In the retina at the back of the eye – the part of the eye that picks up light coming in – there are 2 types of cell, ‘rod cells’ and ‘cone cells’.
The human eye contains about 130 million rods and the role of rod cells is to work and help us see in low light but they do not ‘see’ colours.
While working at night or in low light, our rod cells allow us to see things around us, but only in shades of grey and white. You may not have even noticed as they have a low spatial acuity.
Rod cells are stimulated by light over a wide range of intensities and are responsible for perceiving the size, shape, and brightness of visual images. As mentioned they don’t perceive colour and fine detail. These tasks are performed by the other major type of light-sensitive cell, the cone.
Rods are more numerous than cones in the periphery of the retina. If you want to see a dim star at night, try to look at it with your peripheral vision and use your ROD VISION to see the dim star.
Rod cells are named for the shape of their outer segment, which is a membrane-bound cylinder containing hundreds of tightly stacked membranous discs (see video)
The human eye contains about 7 million cones. Cone cells react to daylight and they help us to see the detail in objects. Cones require a lot more light and they are used to see colour and pick up colours and are responsible for high spatial acuity. The daylight vision (cone vision) adapts much more rapidly to changing light levels, adjusting to a change like coming indoors out of sunlight in a few seconds
There are 3 types of cone cells: ones that pick up red light, others green and others blue. By combining the messages from each set of cone cells, we get the wide range of colours that we can normally see.
Signals from the cones are sent to the brain which then translates these messages into the perception of colour. Cones, however, work only in bright light. That’s why you cannot see colour very well in dark places. So, the cones are used for colour vision and are better suited for detecting fine details.

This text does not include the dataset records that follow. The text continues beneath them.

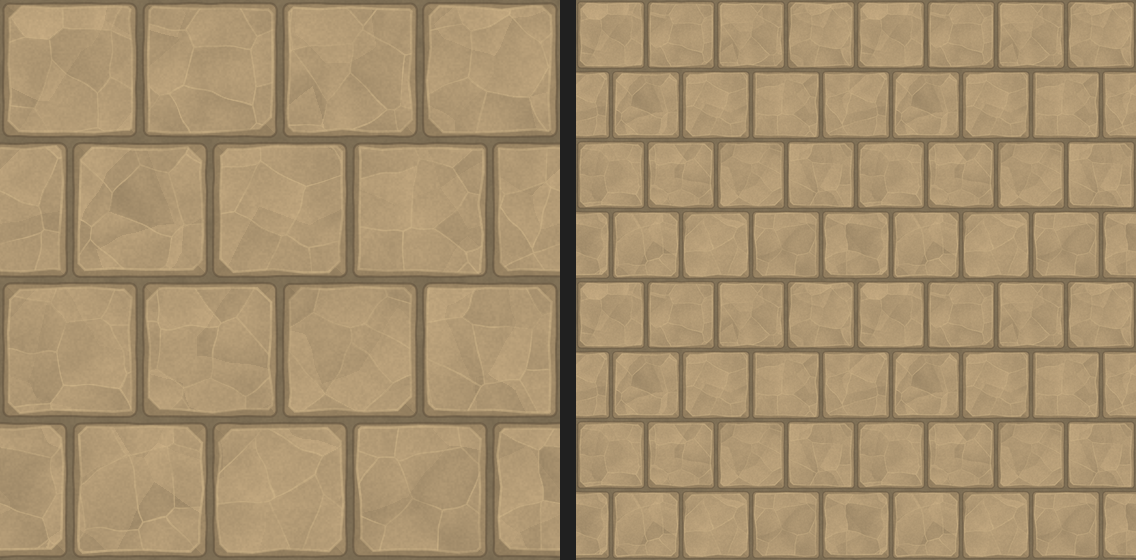
Left: one tile. Right: repeated 2 by 2.
Reproduce this texture procedurally as a WebGL 1 fragment shader.

```glsl
precision highp float;
// Seamless wall of chiselled sandstone blocks in staggered rows with dark mortar.
uniform vec2 u_resolution;

float hash(vec2 p) {
  vec3 q = fract(p.xyx * 0.1031);
  q += dot(q, q.yzx + 33.33);
  return fract((q.x + q.y) * q.z);
}

vec2 hash2(vec2 p) {
  return vec2(hash(p), hash(p + 57.3));
}

// Value noise that wraps after a whole number of cells
float noise(vec2 p, float period) {
  vec2 i = floor(p), f = fract(p);
  f *= f * (3.0 - 2.0 * f);
  vec2 a = mod(i, period), b = mod(i + 1.0, period);
  return mix(mix(hash(a), hash(vec2(b.x, a.y)), f.x),
             mix(hash(vec2(a.x, b.y)), hash(b), f.x), f.y);
}

// Voronoi facets: xy = offset from facet centre, z = edge distance, w = facet hash
vec4 facets(vec2 p, vec2 seed) {
  vec2 cell = floor(p), f = fract(p), nearest = vec2(9.0), id = cell;
  for (int j = -1; j <= 1; j++) {
    for (int i = -1; i <= 1; i++) {
      vec2 g = vec2(float(i), float(j));
      vec2 r = g + 0.05 + 0.9 * hash2(cell + g + seed) - f;
      if (dot(r, r) < dot(nearest, nearest)) {
        nearest = r;
        id = cell + g;
      }
    }
  }
  float edge = 9.0;
  for (int j = -2; j <= 2; j++) {
    for (int i = -2; i <= 2; i++) {
      vec2 g = vec2(float(i), float(j));
      vec2 r = g + 0.05 + 0.9 * hash2(cell + g + seed) - f;
      vec2 d = r - nearest;
      if (dot(d, d) > 0.0001) edge = min(edge, dot(0.5 * (r + nearest), normalize(d)));
    }
  }
  return vec4(-nearest, edge, hash(id + seed + 7.7));
}

// Jagged bevel width along one side of a stone
float bevelWidth(float along, float side, vec2 seed) {
  float t = along * 4.5 + 10.0 + hash(seed + side);
  vec2 k = vec2(floor(t), side * 13.0) + seed;
  return 0.02 + 0.036 * mix(hash(k), hash(k + vec2(1.0, 0.0)), fract(t));
}

void main() {
  vec2 uv = gl_FragCoord.xy / u_resolution;
  float px = 4.0 / min(u_resolution.x, u_resolution.y);

  // Four rows of four stones, every other row shifted by half a stone
  vec2 grid = uv * 4.0;
  float row = floor(grid.y);
  grid.x += 0.5 * (1.0 - mod(row, 2.0));
  vec2 p = fract(grid) - 0.5;
  vec2 seed = vec2(mod(floor(grid.x), 4.0), row) * 31.0 + 11.0;

  // Rounded stone outline, slightly uneven
  vec2 box = abs(p) - 0.425;
  float outline = length(max(box, 0.0)) + min(max(box.x, box.y), 0.0) - 0.05;
  outline += 0.008 * (noise(uv * 32.0, 32.0) - 0.5);

  // Flat face inside the bevels, with chipped corners
  float left = p.x + 0.475 - bevelWidth(p.y, 1.0, seed);
  float right = 0.475 - p.x - bevelWidth(p.y, 2.0, seed);
  float bottom = p.y + 0.475 - bevelWidth(p.x, 3.0, seed);
  float top = 0.475 - p.y - bevelWidth(p.x, 4.0, seed) * 0.8;
  float sides = min(min(left, right), min(bottom, top));
  float chip = 0.06 + 0.12 * hash(seed + sign(p) * 3.0);
  float face = min(sides, (0.95 - abs(p.x) - abs(p.y) - chip) * 0.707);

  // Chiselled planes with pale ridges, and broad soft creases
  vec2 warp = vec2(noise(p * 7.0 + seed, 512.0), noise(p * 7.0 + seed + 40.0, 512.0)) - 0.5;
  vec2 q = p + 0.035 * warp;
  vec4 plane = facets(q * 2.5 + 0.3, seed);
  vec4 crease = facets(mat2(0.8, 0.6, -0.6, 0.8) * q * 2.1, seed + 170.0);
  float angle = plane.w * 6.283;
  float tone = 1.0 + 0.06 * (plane.w - 0.5);
  tone += 0.055 * dot(plane.xy, vec2(cos(angle), sin(angle)));
  tone += 0.09 * (crease.w - 0.6) * smoothstep(0.35, 0.0, crease.z);
  tone += 0.035 * (noise(uv * 28.0, 28.0) - 0.5);
  vec3 stone = vec3(0.695, 0.6, 0.455) * tone;
  float ridge = 1.0 - smoothstep(0.004, 0.018 + px, plane.z);
  ridge *= 0.15 + 0.6 * noise(p * 5.0 + seed + 9.0, 512.0);
  stone = mix(stone, vec3(0.79, 0.69, 0.52), ridge);

  // Bevel brightness depends on the side it faces
  float bevelTone = 0.93;
  if (sides == left) bevelTone = 0.86;
  else if (sides == bottom) bevelTone = 0.87;
  else if (sides == top) bevelTone = 0.9;
  vec3 bevel = vec3(0.675, 0.58, 0.435) * (bevelTone + 0.04 * (noise(uv * 48.0, 48.0) - 0.5));
  stone = mix(bevel, stone, smoothstep(-px, px, face));
  float rim = 1.0 - smoothstep(0.003, 0.007 + px, abs(face - 0.002));
  rim *= 0.2 + 0.6 * noise(p * 6.0 + seed + 21.0, 512.0);
  stone = mix(stone, vec3(0.79, 0.69, 0.52), rim);

  // Mortar with a thin dark contact line around each stone
  vec3 mortar = vec3(0.49, 0.43, 0.33) * (0.97 + 0.07 * noise(uv * 40.0, 40.0));
  vec3 color = mix(stone, mortar, smoothstep(-px, px, outline));
  float contact = 1.0 - smoothstep(0.002, 0.006 + px, abs(outline));
  color = mix(color, vec3(0.38, 0.32, 0.24), 0.6 * contact);

  // Sandy grain
  float grain = noise(uv * 300.0, 300.0) + 0.6 * noise(uv * 170.0, 170.0) - 0.8;
  gl_FragColor = vec4(color * (1.0 + 0.05 * grain), 1.0);
}
```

If one or more of these types of cone cells is faulty, a person can be colour blind as some people cannot tell some colours from others – these people are “colour blind”, or have a “colour vision deficiency” or as we call them “iRochromatic”
Someone who has a colour vision deficiency does not have a particular type of cone in the retina or one type of cone may be weak. How do you know if you have a deficiency?
That’s where iRo Lenses testing kit can help. The best way is to do a quick simple check using our unique in-home testing kit enables you to determine your level and depth of colour vision deficiency and then see exactly which iRo lens works for you with the in-home iRo Lenses testing kit.
This in home testing kit is more accurate than any online test and can assist in ascertaining what type of Red-Green colour blindness you have.
These kits will demonstrate how you will see new, more vibrant colours with the remarkable iRo Lenses.
To purchase your testing kit today click here/ or image above to find out more Then the next step once you have seen how amazing the iRo lenses really then find your nearest Optical outlet to purchase your exact colour correcting iRo lenses for you.